» **What to produce**: Present the count of lines in the entries below that hold "Mountain", and present nothing else.

» **Data shown**:
***

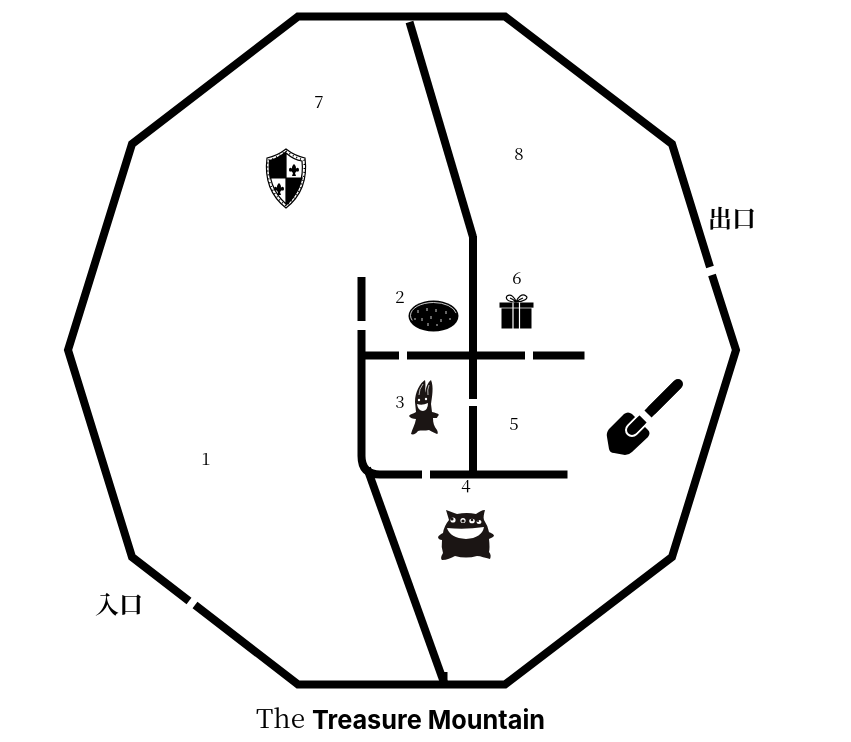
<!DOCTYPE html>
<html lang="en">
<head>
<meta charset="utf-8">
<title>The Treasure Mountain</title>
<style>
:root { --ink: #000; --monster: #1b1514; --paper: #fff; }
html, body { margin: 0; background: var(--paper); overflow: hidden; }
svg { display: block; width: 851px; height: 742px; }
.walls { fill: none; stroke: var(--ink); stroke-width: 8; }
.ink { fill: var(--ink); }
.paper { fill: var(--paper); }
.monster { fill: var(--monster); }
.paper-line { fill: none; stroke: var(--paper); }
.ink-line { fill: none; stroke: var(--ink); }
.rooms { font: 300 17px "Noto Serif CJK JP", "Noto Serif", serif; text-anchor: middle; }
.gates { font: 700 24px "Noto Serif CJK JP", serif; }
.title-lead { font: 500 26px "Noto Serif CJK JP", "Noto Serif", serif; }
.title-main { font: 700 26px Inter, sans-serif; }
</style>
</head>
<body>
<svg viewBox="0 0 851 742" xmlns="http://www.w3.org/2000/svg">
  <defs>
    <path id="lily" d="M0-6C3-3 2-1 1 1C2-3 5-3 5 0C5 2 3 2 3 1L2 2L1 3L2 6H-2L-1 3L-2 2L-3 1C-3 2-5 2-5 0C-5-3-2-3-1 1C-2-1-3-3 0-6Z"/>
    <clipPath id="shield-field"><path d="M286 151Q294 158 303 160Q306 188 286 206Q266 188 269 160Q278 158 286 151Z"/></clipPath>
  </defs>

  <g class="walls" id="outer-wall">
    <path d="M710 267L672 144L505 16.500H298L132 144L68 350L132 557L189 601"/>
    <path d="M195 605L298 684.500H505L672 557L736 350L712 275"/>
  </g>

  <g class="walls" id="inner-walls">
    <path d="M409.500 22L473 237"/>
    <path d="M473 236V399M473 406V474"/>
    <path d="M361.500 277V321"/>
    <path d="M361.500 330V456Q361.500 474.500 380 474.500H422"/>
    <path d="M430 474.500H567.500"/>
    <path d="M361 355.500H399M407 355.500H525M533 355.500H584.500"/>
    <path d="M367 468L444.500 684"/>
    <path d="M444.500 672V684" stroke-width="6"/>
  </g>

  <g id="shield">
    <path class="paper" stroke="#000" stroke-width="1.200" d="M286 149Q295 156 305 158Q309 190 286 208Q263 190 267 158Q277 156 286 149Z"/>
    <path class="ink-line" stroke-width="1.600" stroke-dasharray="1 3" d="M286 151Q295 158 304 160Q307 189 286 206Q265 189 268 160Q277 158 286 151Z"/>
    <g clip-path="url(#shield-field)">
      <rect class="ink" x="264" y="148" width="22" height="30"/>
      <rect class="ink" x="286" y="178" width="22" height="32"/>
    </g>
    <path class="ink-line" stroke-width="1.200" d="M286 153Q294 160 302 161Q305 187 286 204Q267 187 270 161Q278 160 286 153ZM286 153V204M270 178H303"/>
    <use href="#lily" x="294" y="170" class="ink"/>
    <use href="#lily" x="279" y="189" class="ink"/>
  </g>

  <g id="pit">
    <ellipse class="ink" cx="433.500" cy="316" rx="25" ry="15.500"/>
    <ellipse class="paper-line" cx="433.500" cy="315.500" rx="23" ry="13" stroke-width=".8" stroke-dasharray="60 55" stroke-dashoffset="-52"/>
    <path class="paper-line" stroke-width=".8" d="M418 310V313M427 308V311M436 309V312M446 311V314M422 318V321M431 316V319M441 319V322M450 318V320M415 318V320M428 323V326M437 324V326"/>
  </g>

  <g id="gift">
    <rect class="ink" x="499.500" y="302.500" width="34" height="5.500"/>
    <rect class="ink" x="501.500" y="308" width="30" height="20.500"/>
    <path class="paper-line" stroke-width="1.200" d="M513 302V329M519.500 302V329"/>
    <path class="paper-line" stroke-width=".7" d="M499 308H534"/>
    <path class="ink-line" stroke-width="1.200" d="M516 302C508 302 505 299 507 296C511 293 515 298 516 302C518 297 522 293 526 296C529 298 524 302 516 302M516 302Q513 299 510 298M516 302Q520 299 523 298"/>
  </g>

  <g id="tall-monster">
    <path class="monster" d="M415 402C415 392 420 383 425 380C426 386 425 389 425 393C426 387 428 382 431 380C434 387 432 397 431 404L432 412C435 413 438 413 439 415C437 416 438 418 436 418L433 418C433 423 434 426 437 430C438 432 438 434 437 434C434 433 431 431 429 430C425 431 421 430 418 431C416 434 413 435 411 434C412 429 415 425 416 419C413 419 410 418 409 416C410 414 413 414 416 412Z"/>
    <path class="paper" d="M417 404Q422 406 428 403Q428 410 423 411Q418 411 417 404Z"/>
    <circle class="paper" cx="419" cy="400" r="1.200"/>
    <circle class="paper" cx="426" cy="399" r="1.200"/>
    <path class="paper-line" stroke-width=".7" d="M423 384Q419 389 419 395M429 385Q427 390 428 395"/>
  </g>

  <g id="wide-monster">
    <path class="monster" d="M446 510C450 511 453 513 457 514Q467 512 476 514C479 512 482 510 485 510C484 514 483 517 484 520Q488 526 489 532C491 533 494 534 494 536C492 538 490 538 489 539Q490 548 489 552C491 554 491 557 490 559C485 558 481 556 477 556Q466 559 455 556C451 558 447 560 442 560C440 558 442 555 443 553Q441 547 442 540C440 540 438 539 438 537C439 535 441 534 443 533Q444 526 449 520C448 517 447 513 446 510Z"/>
    <path class="paper" d="M447 528Q465 530 484 527Q482 538 466 539Q450 538 447 528Z"/>
    <g class="paper">
      <circle cx="453" cy="520" r="2.600"/>
      <circle cx="463" cy="520.500" r="2.600"/>
      <ellipse cx="472" cy="521" rx="2.800" ry="2.300"/>
      <ellipse cx="479" cy="522" rx="2.500" ry="2"/>
    </g>
    <g class="monster">
      <circle cx="452" cy="519" r="1.600"/>
      <circle cx="463" cy="521" r="1.600"/>
      <circle cx="472" cy="520" r="1.300"/>
      <circle cx="478" cy="521" r="1.100"/>
    </g>
  </g>

  <g id="shovel">
    <path class="ink" d="M624 414Q628 411 632 414L648 430Q651 433 648 437L632 452Q629 455 625 455L614 453Q610 453 609 449L607 437Q606 433 609 429Z"/>
    <path class="paper-line" stroke-width="14" stroke-linecap="round" d="M632 430L650 412"/>
    <path class="ink-line" stroke-width="10" stroke-linecap="round" d="M632 430L641 421M652 410L678 384"/>
    <path class="ink-line" stroke-width="10" d="M632 430L644.500 417.500M648 414L678 384"/>
    <path class="paper-line" stroke-width="2.500" d="M640 414L649 423"/>
  </g>

  <g class="rooms">
    <text x="206" y="465">1</text>
    <text x="400" y="303">2</text>
    <text x="400" y="408">3</text>
    <text x="466" y="492">4</text>
    <text x="514" y="430">5</text>
    <text x="517" y="284">6</text>
    <text x="319" y="108">7</text>
    <text x="519" y="160">8</text>
  </g>

  <g class="gates" lang="ja">
    <text x="708" y="227" textLength="48">出口</text>
    <text x="95" y="613" textLength="48">入口</text>
  </g>

  <text class="title-lead" x="256" y="728" textLength="49" lengthAdjust="spacingAndGlyphs">The</text>
  <text class="title-main" x="312" y="729" textLength="233" lengthAdjust="spacingAndGlyphs">Treasure Mountain</text>
</svg>
</body>
</html>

***

» **Result of this exercise**: 2